#### YOUR TASK:
Each line that has the string "arch" must be copied from the records below.

#### PROVIDED INFORMATION:
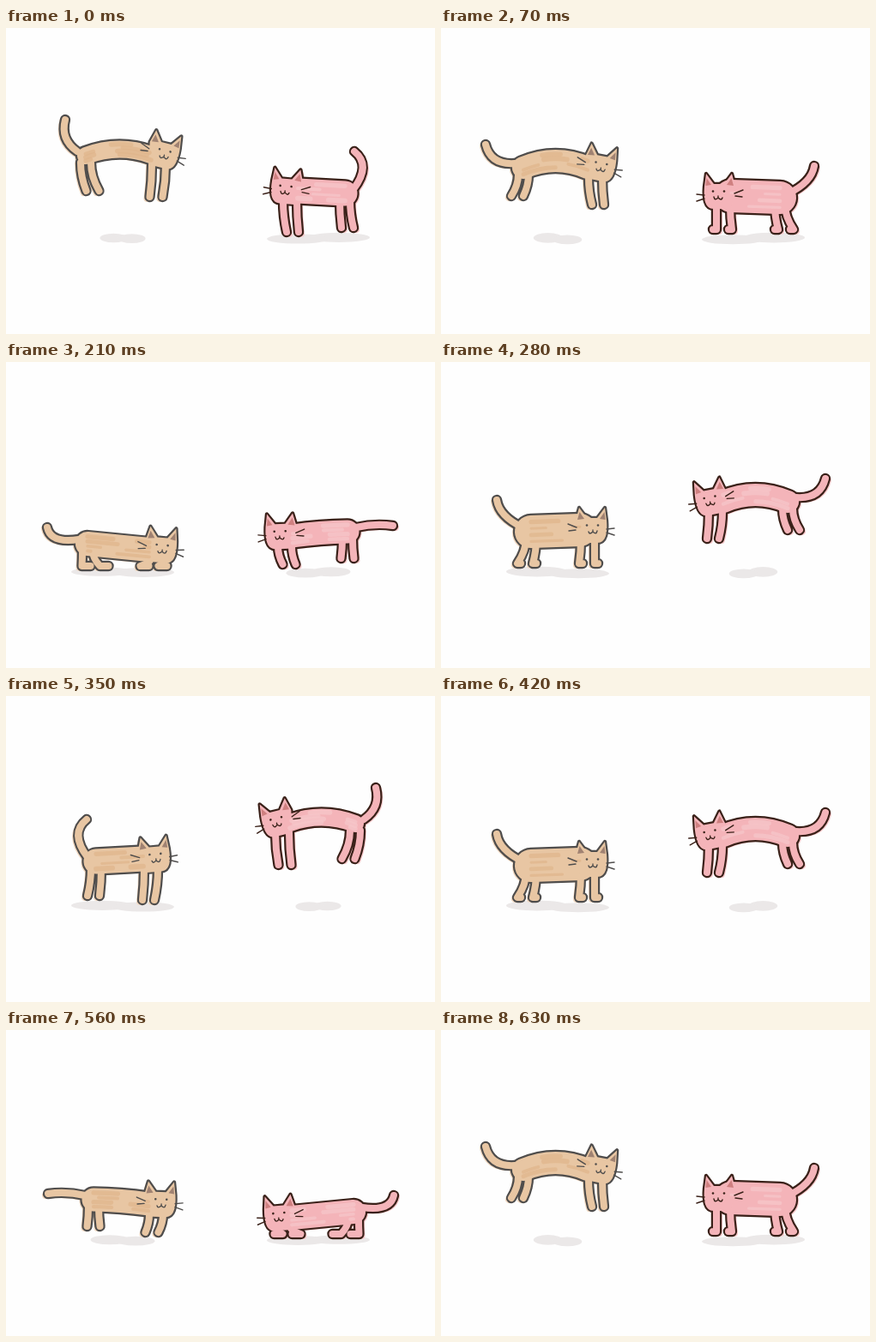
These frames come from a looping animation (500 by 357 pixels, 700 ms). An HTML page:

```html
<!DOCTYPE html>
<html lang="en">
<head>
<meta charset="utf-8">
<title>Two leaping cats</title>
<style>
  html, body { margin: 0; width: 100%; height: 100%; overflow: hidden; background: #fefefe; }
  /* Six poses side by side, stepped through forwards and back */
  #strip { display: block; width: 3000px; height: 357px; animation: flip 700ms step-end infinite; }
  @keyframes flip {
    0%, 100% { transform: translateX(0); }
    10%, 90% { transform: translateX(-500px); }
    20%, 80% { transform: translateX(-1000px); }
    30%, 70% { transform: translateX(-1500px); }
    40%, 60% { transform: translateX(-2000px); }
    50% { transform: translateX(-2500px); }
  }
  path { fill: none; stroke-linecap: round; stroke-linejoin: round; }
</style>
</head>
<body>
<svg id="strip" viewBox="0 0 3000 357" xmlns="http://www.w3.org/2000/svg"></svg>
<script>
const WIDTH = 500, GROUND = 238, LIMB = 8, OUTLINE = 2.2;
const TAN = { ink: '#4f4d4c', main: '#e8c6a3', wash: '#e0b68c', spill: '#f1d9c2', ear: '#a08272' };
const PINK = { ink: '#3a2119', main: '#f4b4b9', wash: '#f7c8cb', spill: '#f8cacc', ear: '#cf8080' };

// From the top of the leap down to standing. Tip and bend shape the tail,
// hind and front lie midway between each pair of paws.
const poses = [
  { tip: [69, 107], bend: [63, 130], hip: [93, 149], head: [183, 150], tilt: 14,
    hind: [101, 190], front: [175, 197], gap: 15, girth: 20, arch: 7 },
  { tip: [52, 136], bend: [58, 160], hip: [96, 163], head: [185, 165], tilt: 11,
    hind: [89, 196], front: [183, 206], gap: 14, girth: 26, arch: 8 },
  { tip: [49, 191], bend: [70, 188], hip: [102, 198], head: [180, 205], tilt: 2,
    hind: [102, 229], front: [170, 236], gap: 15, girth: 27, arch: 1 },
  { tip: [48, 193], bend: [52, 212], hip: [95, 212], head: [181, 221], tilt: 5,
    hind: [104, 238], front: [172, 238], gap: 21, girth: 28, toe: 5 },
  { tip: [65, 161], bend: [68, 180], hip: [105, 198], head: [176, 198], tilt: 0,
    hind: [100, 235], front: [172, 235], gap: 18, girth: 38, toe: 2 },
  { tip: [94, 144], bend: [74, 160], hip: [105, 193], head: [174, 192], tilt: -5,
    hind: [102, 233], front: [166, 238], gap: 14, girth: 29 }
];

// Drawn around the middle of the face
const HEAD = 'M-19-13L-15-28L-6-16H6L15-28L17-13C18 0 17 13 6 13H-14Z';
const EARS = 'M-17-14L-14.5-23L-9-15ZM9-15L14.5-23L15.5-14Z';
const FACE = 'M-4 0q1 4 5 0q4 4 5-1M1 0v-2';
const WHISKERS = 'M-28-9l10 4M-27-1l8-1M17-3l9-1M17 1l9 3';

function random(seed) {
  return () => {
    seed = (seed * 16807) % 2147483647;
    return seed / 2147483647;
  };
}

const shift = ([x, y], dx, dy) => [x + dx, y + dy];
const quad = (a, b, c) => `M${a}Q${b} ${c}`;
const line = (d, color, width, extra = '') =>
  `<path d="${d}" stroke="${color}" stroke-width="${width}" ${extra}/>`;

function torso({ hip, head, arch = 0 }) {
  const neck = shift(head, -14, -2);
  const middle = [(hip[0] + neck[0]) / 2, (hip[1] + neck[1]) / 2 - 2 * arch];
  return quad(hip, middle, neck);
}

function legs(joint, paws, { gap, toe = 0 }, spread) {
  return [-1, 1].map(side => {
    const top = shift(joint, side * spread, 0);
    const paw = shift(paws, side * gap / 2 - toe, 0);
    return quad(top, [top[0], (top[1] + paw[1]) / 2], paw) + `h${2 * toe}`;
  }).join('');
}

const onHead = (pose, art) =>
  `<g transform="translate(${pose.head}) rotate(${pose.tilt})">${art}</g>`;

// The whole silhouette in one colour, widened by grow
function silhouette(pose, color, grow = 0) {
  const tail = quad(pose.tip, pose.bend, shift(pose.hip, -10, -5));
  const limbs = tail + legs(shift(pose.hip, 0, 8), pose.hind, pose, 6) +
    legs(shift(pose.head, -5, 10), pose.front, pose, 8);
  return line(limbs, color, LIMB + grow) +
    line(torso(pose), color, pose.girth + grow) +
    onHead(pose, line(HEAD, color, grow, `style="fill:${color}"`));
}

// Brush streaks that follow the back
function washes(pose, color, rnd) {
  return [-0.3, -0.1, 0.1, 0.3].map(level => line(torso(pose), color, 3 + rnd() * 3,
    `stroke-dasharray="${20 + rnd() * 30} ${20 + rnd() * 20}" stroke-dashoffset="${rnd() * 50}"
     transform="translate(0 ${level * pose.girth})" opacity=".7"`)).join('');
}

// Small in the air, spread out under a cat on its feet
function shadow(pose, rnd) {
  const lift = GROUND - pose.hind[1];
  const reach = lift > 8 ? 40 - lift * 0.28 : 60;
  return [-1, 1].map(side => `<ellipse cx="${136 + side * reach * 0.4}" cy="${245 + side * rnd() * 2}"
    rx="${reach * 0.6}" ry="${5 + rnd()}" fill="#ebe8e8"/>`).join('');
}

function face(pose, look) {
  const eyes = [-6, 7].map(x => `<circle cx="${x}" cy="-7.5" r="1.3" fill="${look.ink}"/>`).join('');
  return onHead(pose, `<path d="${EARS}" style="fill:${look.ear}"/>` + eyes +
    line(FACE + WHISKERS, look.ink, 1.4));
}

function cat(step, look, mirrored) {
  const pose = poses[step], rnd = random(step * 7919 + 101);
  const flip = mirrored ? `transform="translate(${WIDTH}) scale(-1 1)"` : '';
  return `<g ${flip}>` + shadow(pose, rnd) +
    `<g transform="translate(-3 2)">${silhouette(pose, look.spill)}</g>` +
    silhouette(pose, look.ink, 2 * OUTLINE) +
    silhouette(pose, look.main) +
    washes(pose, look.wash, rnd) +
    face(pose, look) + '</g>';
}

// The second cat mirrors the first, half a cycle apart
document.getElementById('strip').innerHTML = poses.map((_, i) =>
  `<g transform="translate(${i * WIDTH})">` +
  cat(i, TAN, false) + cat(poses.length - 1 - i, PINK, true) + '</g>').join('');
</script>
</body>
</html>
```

#### TASK RESULT:
    hind: [101, 190], front: [175, 197], gap: 15, girth: 20, arch: 7 },
    hind: [89, 196], front: [183, 206], gap: 14, girth: 26, arch: 8 },
    hind: [102, 229], front: [170, 236], gap: 15, girth: 27, arch: 1 },
function torso({ hip, head, arch = 0 }) {
  const middle = [(hip[0] + neck[0]) / 2, (hip[1] + neck[1]) / 2 - 2 * arch];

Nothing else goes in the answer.